Timeless Wisdom of Sir John Tempeton
Templeton wrote “buy when others are despondently selling and sell when others are avidly buying.”
He would often say, “People are always asking me where the outlook is good, but that's the wrong question. The right question is: Where is the outlook most miserable? The obvious application of this concept in practice is to avoid following the crowd.”
#2 – Invest for the Long-Term.
Hand-in-hand with value investing is investing for the long-term. Templeton said, “Experience teaches us that one of the most common errors in selecting stocks… is the tendency to emphasize only the most obvious factor – namely the temporary outlook for sales and profits of the company.”
In other words, ignore Wall Street's emphasis on quarterly earnings reports. Too many investors spend too much time looking at the short-term market outlooks and trends.
Instead focus on long-term trends in sectors such as technology and medicine to spot growth areas to invest in.
#3 – Diversify.
Sir John believed there was no one kind of investment that is always best. Although over the long-term, stocks do outperform other asset classes such as cash and bonds.
No one can predict the future. So, if you're focused too much on one company or sector or country, events can happen that could devastate your portfolio. Sir John advised to diversify by risk, by industry and by country. He would say, “In stocks and bonds, as in much else, there is safety in numbers.”
#4 – Learn from Past Mistakes.

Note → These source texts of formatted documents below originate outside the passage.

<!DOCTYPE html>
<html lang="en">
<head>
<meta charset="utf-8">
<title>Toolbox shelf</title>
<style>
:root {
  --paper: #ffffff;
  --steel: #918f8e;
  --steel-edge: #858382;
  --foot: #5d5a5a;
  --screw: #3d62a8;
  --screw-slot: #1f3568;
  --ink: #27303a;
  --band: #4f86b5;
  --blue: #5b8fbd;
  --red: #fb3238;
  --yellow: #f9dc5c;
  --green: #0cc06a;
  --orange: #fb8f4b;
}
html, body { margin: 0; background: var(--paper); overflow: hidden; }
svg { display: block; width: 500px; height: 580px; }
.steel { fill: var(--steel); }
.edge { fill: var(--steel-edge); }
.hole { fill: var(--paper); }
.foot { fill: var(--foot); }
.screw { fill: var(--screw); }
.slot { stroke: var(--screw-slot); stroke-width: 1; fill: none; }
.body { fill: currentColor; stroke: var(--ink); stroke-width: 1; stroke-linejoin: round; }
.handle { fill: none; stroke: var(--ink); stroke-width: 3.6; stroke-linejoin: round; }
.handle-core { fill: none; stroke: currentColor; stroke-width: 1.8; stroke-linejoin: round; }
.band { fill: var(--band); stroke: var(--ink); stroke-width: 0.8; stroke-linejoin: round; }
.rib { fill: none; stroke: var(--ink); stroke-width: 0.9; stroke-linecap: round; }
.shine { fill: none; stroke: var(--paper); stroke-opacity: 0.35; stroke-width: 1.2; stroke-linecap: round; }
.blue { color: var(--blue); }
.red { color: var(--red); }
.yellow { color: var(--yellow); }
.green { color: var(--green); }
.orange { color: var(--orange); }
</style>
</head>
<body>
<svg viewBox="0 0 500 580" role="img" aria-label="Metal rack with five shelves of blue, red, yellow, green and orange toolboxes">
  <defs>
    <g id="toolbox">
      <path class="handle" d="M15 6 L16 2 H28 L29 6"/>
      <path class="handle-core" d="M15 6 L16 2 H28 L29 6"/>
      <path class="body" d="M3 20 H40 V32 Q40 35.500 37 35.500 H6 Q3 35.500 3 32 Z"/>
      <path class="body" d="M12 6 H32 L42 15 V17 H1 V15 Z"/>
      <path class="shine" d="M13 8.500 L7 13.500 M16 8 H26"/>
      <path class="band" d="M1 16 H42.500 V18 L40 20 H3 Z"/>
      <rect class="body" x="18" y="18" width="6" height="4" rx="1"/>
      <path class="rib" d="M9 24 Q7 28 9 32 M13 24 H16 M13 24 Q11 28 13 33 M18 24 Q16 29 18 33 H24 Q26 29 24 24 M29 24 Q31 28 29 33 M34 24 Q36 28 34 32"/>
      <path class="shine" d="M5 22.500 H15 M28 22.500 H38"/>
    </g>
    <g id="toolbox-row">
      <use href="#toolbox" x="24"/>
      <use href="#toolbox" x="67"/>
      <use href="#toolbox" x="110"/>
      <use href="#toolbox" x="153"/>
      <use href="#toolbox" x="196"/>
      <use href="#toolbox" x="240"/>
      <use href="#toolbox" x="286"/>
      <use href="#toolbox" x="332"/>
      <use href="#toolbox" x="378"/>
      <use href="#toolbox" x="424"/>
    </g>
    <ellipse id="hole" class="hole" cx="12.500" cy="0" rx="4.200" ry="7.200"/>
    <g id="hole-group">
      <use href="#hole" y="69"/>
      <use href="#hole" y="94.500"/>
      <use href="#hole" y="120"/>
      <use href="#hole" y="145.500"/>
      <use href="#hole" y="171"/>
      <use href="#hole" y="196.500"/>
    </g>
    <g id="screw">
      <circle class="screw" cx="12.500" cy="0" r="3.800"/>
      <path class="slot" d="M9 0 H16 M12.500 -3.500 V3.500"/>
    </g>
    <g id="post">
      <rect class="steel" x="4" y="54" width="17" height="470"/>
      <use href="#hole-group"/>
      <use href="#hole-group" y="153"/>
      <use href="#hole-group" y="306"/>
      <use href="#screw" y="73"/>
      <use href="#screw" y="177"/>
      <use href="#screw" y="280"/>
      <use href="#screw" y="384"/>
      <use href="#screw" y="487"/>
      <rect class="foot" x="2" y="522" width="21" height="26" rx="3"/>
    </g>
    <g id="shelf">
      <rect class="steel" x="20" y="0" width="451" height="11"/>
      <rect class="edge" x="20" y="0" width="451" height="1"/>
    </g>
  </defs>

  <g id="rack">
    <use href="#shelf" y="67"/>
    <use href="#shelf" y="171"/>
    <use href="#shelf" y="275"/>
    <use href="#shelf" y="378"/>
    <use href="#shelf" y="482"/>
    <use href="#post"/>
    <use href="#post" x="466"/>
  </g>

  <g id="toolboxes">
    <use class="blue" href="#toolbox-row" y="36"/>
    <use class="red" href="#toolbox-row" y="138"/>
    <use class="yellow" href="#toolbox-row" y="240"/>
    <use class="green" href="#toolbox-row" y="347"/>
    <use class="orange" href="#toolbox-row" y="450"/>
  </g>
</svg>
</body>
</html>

Everyone makes mistakes investing, even Sir John. As he said, “the only way to avoid mistakes is to not invest – which is the biggest mistake of all.”
Templeton urged investors not to become discouraged.